Medical technology has created the magnetic resonance imaging scanner, a machine that can measure brain injury. For research to go forward in a scientifically valid way, doctors would have to take MRI “before” scans of their human subjects, batter their heads, and then take “after” scans for comparison purposes. This would be an unconscionable violation of medical ethics.
But what if researchers had a large pool of newly-recruited soldiers to draw from, with extensive medical histories on record, from blood type, to weight, to recent inoculations? What if they took “before” MRI scans? Eventually, a certain percentage of those individuals would return from the field with brain injuries. “After” pictures could be taken, along with complete information about the circumstances of the injury, immediate treatment, complications, and so on. Researchers would accumulate a rich database for the eventual harvesting of medical breakthroughs, and/or to create improved means of preventing injury in the first place, such as better helmets.

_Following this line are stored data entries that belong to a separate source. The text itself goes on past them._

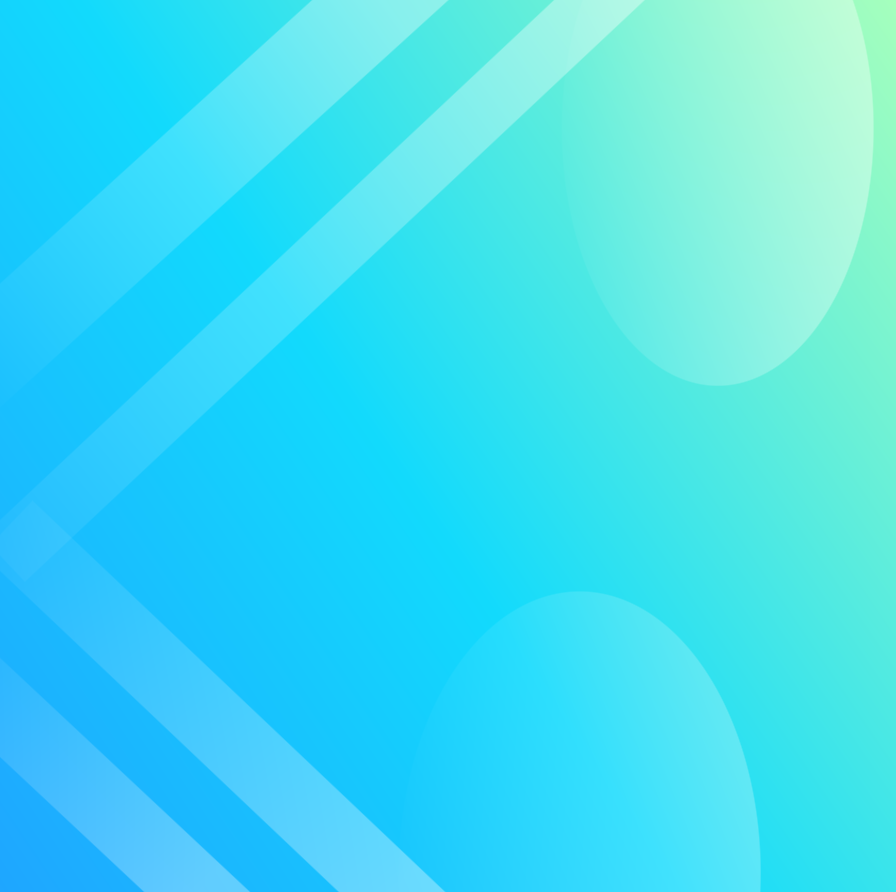
A Shadertoy shader for this background:

```glsl
const vec3 BLUE = vec3(0.12, 0.65, 1.0);
const vec3 CYAN = vec3(0.07, 0.855, 0.99);
const vec3 GREEN = vec3(0.65, 1.0, 0.74);
const vec3 WHITE = vec3(1.0);

// Three-stop diagonal gradient
vec3 backdrop(vec2 p, vec2 axis, float middle) {
    float t = dot(p, axis) / (axis.x + axis.y);
    vec3 lower = mix(BLUE, CYAN, clamp(t / middle, 0.0, 1.0));
    return mix(lower, GREEN, clamp((t - middle) / (1.0 - middle), 0.0, 1.0));
}

float coverage(float dist, float pixel) {
    return clamp(0.5 - dist / pixel, 0.0, 1.0);
}

// Flat-ended strip whose opacity runs from opacity.x at start to opacity.y at end
float strip(vec2 p, vec2 start, vec2 end, float halfWidth, vec2 opacity, float pixel) {
    vec2 span = end - start;
    float len = length(span);
    vec2 dir = span / len;
    vec2 q = p - start;
    float along = dot(q, dir);
    float across = abs(dir.x * q.y - dir.y * q.x) - halfWidth;
    float fade = mix(opacity.x, opacity.y, clamp(along / len, 0.0, 1.0));
    return coverage(max(across, -along), pixel) * fade;
}

// Ellipse whose opacity rises from left to right
float bubble(vec2 p, vec2 center, vec2 radii, vec2 opacity, float pixel) {
    vec2 q = (p - center) / radii;
    float slope = max(length(q / radii), 0.001);
    float dist = length(q) * (length(q) - 1.0) / slope;
    float fade = mix(opacity.x, opacity.y, clamp(0.5 + 0.5 * q.x, 0.0, 1.0));
    return coverage(dist, pixel) * fade;
}

void mainImage(out vec4 fragColor, in vec2 fragCoord) {
    vec2 p = fragCoord / iResolution.xy;
    float pixel = 1.5 / min(iResolution.x, iResolution.y);
    vec3 color = backdrop(p, vec2(0.83, 0.56), 0.455);

    // Translucent bubbles
    color = mix(color, WHITE, bubble(p, vec2(0.801, 0.856), vec2(0.174, 0.2885), vec2(0.03, 0.38), pixel));
    color = mix(color, WHITE, bubble(p, vec2(0.647, 0.021), vec2(0.202, 0.316), vec2(0.01, 0.26), pixel));

    // Strips rising to the top edge
    color = mix(color, WHITE, strip(p, vec2(-0.05, 0.567), vec2(0.4245, 1.0), 0.0513, vec2(0.0, 0.34), pixel));
    color = mix(color, WHITE, strip(p, vec2(0.004, 0.373), vec2(0.669, 1.0), 0.0347, vec2(0.04, 0.38), pixel));

    // Strips falling to the bottom edge
    color = mix(color, WHITE, strip(p, vec2(0.008, 0.409), vec2(0.4375, 0.0), 0.041, vec2(0.04, 0.34), pixel));
    color = mix(color, WHITE, strip(p, vec2(-0.1, 0.301), vec2(0.22, 0.0), 0.0405, vec2(0.0, 0.31), pixel));

    fragColor = vec4(color, 1.0);
}
```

As House the Homeless described last time, Jeremy Schwartz of the Austin American-Statesman has written a disturbing history of the VA’s mobile MRI scanner. This noble device was purchased in 2007 and “unveiled” in 2008, housed in its own semi-truck trailer, the better to commute between the new soldiers at Fort Hood and the injured ones in Waco’s VA hospital. The $3.6 million taxpayer-funded investment was touted as “the most powerful mobile MRI on the planet.” Capturing brain images for the sake of medical progress, it would eventually prevent a lot of human suffering, especially among veterans.
But then, somehow, nothing happened. No fresh troops were tested before deployment; no service members with traumatic brain injuries were examined afterwards for comparison purposes. In 2010, North Carolina’s Senator Richard Burr, as a member of the Senate Committee on Veterans’ Affairs, addressed the VA:

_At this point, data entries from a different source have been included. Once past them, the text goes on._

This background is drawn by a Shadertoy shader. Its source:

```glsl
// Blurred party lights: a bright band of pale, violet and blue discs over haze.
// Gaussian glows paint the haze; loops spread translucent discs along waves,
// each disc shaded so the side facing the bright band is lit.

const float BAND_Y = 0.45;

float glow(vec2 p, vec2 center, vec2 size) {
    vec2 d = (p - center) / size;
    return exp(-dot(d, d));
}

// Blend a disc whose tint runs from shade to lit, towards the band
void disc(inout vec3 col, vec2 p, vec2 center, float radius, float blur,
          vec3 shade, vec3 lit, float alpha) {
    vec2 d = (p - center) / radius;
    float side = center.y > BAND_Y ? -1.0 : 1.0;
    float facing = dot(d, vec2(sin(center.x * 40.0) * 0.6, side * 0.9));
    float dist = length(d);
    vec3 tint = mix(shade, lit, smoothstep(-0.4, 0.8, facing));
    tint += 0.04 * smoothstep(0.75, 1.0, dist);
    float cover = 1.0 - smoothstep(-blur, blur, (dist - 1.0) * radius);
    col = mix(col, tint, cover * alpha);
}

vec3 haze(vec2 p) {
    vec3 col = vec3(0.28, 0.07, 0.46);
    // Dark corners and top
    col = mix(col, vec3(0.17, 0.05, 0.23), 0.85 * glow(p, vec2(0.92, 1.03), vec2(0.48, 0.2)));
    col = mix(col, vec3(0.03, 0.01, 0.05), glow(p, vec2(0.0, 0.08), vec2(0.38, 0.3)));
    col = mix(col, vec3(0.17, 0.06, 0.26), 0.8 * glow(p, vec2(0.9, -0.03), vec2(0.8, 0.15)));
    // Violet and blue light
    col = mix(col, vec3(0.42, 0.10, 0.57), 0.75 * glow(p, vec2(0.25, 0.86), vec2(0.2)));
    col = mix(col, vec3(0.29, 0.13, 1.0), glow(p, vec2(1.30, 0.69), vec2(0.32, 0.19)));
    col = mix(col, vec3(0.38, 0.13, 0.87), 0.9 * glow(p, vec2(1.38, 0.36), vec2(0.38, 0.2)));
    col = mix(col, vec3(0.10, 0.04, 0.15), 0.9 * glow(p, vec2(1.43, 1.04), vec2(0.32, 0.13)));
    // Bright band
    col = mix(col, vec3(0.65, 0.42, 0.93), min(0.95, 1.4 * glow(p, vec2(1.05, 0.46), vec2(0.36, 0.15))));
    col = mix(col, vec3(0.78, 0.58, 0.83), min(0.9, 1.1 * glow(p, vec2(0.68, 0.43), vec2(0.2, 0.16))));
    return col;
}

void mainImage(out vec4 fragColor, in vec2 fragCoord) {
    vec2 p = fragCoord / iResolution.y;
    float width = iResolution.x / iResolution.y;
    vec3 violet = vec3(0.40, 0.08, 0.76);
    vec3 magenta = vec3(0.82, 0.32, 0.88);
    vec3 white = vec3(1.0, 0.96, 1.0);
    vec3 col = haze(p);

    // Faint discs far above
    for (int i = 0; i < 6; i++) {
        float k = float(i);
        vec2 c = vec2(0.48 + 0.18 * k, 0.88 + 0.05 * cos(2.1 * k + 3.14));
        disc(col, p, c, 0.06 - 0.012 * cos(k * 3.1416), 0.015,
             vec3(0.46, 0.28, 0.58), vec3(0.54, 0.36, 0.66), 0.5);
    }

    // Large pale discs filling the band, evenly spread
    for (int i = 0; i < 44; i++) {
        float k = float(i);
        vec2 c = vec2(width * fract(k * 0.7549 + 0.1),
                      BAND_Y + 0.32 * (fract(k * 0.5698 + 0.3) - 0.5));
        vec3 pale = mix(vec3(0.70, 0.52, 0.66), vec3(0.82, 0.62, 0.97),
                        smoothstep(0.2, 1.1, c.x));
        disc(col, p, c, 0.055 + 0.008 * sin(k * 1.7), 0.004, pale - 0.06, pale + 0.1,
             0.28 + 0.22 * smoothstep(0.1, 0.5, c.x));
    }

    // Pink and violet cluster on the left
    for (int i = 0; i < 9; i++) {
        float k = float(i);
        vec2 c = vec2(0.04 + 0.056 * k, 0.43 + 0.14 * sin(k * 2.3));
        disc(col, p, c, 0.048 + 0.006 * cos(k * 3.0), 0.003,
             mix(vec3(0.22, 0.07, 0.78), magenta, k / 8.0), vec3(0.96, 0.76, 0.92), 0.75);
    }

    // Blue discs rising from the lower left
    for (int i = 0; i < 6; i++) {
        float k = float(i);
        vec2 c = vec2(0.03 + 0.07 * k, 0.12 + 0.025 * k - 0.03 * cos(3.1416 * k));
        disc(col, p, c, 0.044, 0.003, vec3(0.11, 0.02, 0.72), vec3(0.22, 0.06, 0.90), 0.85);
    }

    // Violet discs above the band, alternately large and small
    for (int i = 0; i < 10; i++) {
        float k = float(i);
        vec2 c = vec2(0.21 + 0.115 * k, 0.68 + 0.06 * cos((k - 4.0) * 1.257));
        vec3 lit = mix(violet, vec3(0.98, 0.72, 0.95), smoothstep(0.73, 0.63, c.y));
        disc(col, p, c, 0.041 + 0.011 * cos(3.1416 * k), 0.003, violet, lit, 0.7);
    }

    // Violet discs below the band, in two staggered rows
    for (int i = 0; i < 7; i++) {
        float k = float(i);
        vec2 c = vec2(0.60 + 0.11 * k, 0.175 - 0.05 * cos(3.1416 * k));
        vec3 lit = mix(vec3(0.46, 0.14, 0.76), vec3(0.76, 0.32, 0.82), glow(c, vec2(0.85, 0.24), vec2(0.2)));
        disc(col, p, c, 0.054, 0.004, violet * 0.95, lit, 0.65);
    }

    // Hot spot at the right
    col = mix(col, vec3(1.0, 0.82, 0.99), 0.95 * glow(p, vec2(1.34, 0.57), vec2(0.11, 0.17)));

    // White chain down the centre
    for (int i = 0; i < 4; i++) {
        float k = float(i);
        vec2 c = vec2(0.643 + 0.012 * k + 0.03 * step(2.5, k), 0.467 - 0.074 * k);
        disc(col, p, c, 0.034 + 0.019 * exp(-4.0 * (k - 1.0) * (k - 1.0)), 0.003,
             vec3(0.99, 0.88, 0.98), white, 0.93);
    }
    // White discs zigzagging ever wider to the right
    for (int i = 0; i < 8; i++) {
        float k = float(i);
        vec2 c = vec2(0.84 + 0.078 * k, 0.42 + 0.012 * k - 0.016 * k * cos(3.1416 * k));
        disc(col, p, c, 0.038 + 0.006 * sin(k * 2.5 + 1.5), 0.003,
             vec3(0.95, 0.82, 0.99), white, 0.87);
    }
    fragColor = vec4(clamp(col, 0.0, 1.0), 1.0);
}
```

This letter seeks clear answers about the shoddy administration of the Brain Injury and Recovery Laboratory in yet another effort to reinforce the need for proper oversight and responsible spending at VA.
Officials from the Center of Excellence assured Congress that the imaging program was on track, fueled by the cumulative resources of five grants which would fund its activities for several years. But then in 2011, research stopped, supposedly because the scanner produced images of poor quality. Schwartz says,

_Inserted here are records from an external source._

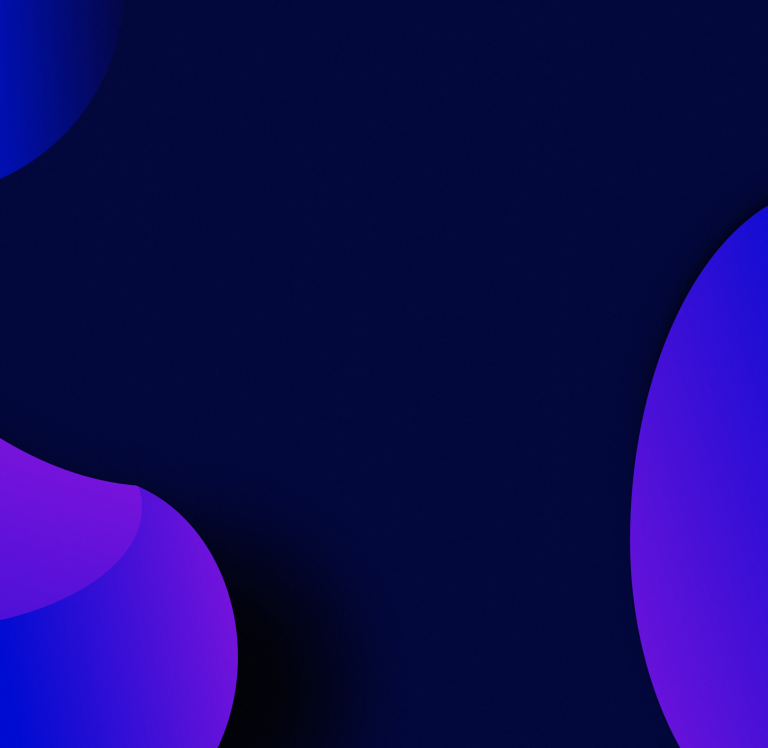
Write a Shadertoy shader that draws this background.

```glsl
// Deep navy backdrop with glossy blue and violet rounded blobs and soft shadows.

const vec3 NAVY     = vec3(0.008, 0.027, 0.235);
const vec3 SHADOW   = vec3(0.008, 0.008, 0.035);
const vec3 BLUE     = vec3(0.000, 0.045, 0.820);
const vec3 VIOLET   = vec3(0.470, 0.075, 0.860);
const vec3 ROYAL    = vec3(0.000, 0.060, 0.680);
const vec3 MIDNIGHT = vec3(0.018, 0.025, 0.270);

// Usual sine hash
float hash(vec2 p) {
    return fract(sin(dot(p, vec2(12.9898, 78.233))) * 43758.5453);
}

// Approximate signed distance to an ellipse, negative inside
float ellipse(vec2 p, vec2 center, vec2 radii) {
    vec2 q = p - center;
    float k0 = length(q / radii) + 1e-4;
    float k1 = length(q / (radii * radii)) + 1e-4;
    return k0 * (k0 - 1.0) / k1;
}

// Antialiased coverage of a distance field
float cover(float d, float pixel) {
    return smoothstep(0.75 * pixel, -0.75 * pixel, d);
}

// Blue to violet ramp shared by the bright blobs
vec3 ramp(float t) {
    return mix(BLUE, VIOLET, clamp(t, 0.0, 1.0));
}

// Thin shadow hugging the outside of a shape
float rimShadow(float d, float width) {
    return exp(-max(d, 0.0) / width);
}

// Lower left blob: a rounded lobe joined to a concave shoulder
float lobe(vec2 p) {
    float body = ellipse(p, vec2(0.1176, 0.1217), vec2(0.2005, 0.242));
    float slope = -0.61 + 2.872 * p.x;
    float curve = 0.4144 - 0.61 * p.x + 1.436 * p.x * p.x;
    float shoulder = (p.y - curve) / length(vec2(1.0, slope));
    return max(shoulder, min(body, p.x - 0.147));
}

// Right blob: taller above its widest point than below
float rightBlob(vec2 p) {
    vec2 center = vec2(1.119, 0.278);
    float height = p.y > center.y ? 0.4746 : 0.426;
    return ellipse(p, center, vec2(0.2767, height));
}

void mainImage(out vec4 fragColor, in vec2 fragCoord) {
    vec2 p = fragCoord / iResolution.y;
    float pixel = 1.0 / iResolution.y;

    float corner = length(p - vec2(-0.1136, 1.016)) - 0.2794;
    float left = lobe(p);
    float petal = ellipse(p, vec2(-0.131, 0.3222), vec2(0.3209, 0.1658));
    float right = rightBlob(p);

    // Backdrop and the wide shadow cast by the lower left blob
    vec3 color = NAVY;
    float spread = length((p - vec2(0.2874, 0.0775)) / vec2(0.274, 0.314));
    color = mix(color, SHADOW, smoothstep(1.0, 0.2, spread));
    color = mix(color, SHADOW, 0.25 * rimShadow(left, 0.02));

    // Rim shadow, strongest on the upper flank of the right blob
    float flank = smoothstep(0.3, 0.65, p.y);
    color = mix(color, SHADOW, mix(0.1, 0.7, flank) * rimShadow(right, 0.012));

    // Upper left disc
    float fade = clamp(p.x / 0.165 - 0.3 * (1.0 - p.y), 0.0, 1.0);
    color = mix(color, mix(ROYAL, MIDNIGHT, fade), cover(corner, pixel));

    // Lower left blob with its overlapping petal
    vec3 leftColor = ramp(3.0 * p.x + 0.6 * (p.y - 0.14));
    vec3 petalColor = ramp(1.0 + 1.5 * (p.y - 0.412) + 0.45 * p.x);
    leftColor = mix(leftColor, petalColor, cover(petal, pixel));
    color = mix(color, leftColor, cover(left, pixel));

    // Right blob
    float rightTone = 0.17 + 1.87 * (1.027 - p.x) + 0.65 * (0.692 - p.y);
    color = mix(color, ramp(rightTone), cover(right, pixel));

    // Faint grain against banding
    color += (hash(floor(p * 498.0)) - 0.5) * 0.006;
    fragColor = vec4(clamp(color, 0.0, 1.0), 1.0);
}
```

The machine has sat dormant for the past three years, plagued by a series of delays caused by mismanagement, mechanical failures and bureaucratic roadblocks… In a grim internal assessment, the center’s associate research director… wrote in March 2013: “I think there should be serious consideration of returning the MRI from where it came because we do not have the expertise to use it or care for it.”
While the rig is sitting there, a full-time technician has to perform daily maintenance checks. Turning it off and on would consume far too much costly energy, so it just stays on all the time. An administrator claimed that the mobile MRI taught the Veterans Administration valuable “lessons.” Seems like one of those lessons should have been, “To run fancy machines, hire qualified personnel.” If the machine itself is defective, why not get it fixed? Surely the power and majesty of the U.S. Government can compel a manufacturer to deliver a product in good working order. If Uncle Sam can’t do it, who can?
That is where matters stand at present, with not a single published study to justify all the hoopla and expense. Meanwhile, the program has not helped even one veteran of any branch of service, regardless of rank, race, gender, or housing status.
Source: “Study: Nearly Half of All Homeless Men Suffered Brain Injury before Losing Homes,” MSSM.edu, 04/26/14
Source: “Traumatic Brain Injury Overview,” Military,com, undated
Source: “Lost opportunity,” Statesman.com, 09/07/14
Source: “Troubled beginnings,” Statesman.com, 09/07/14
Source: “VA claims troubled Waco MRI research program provided ‘lessons’,” ClaroSports.com, 10/03/14
Image by Jon Olav Eikenes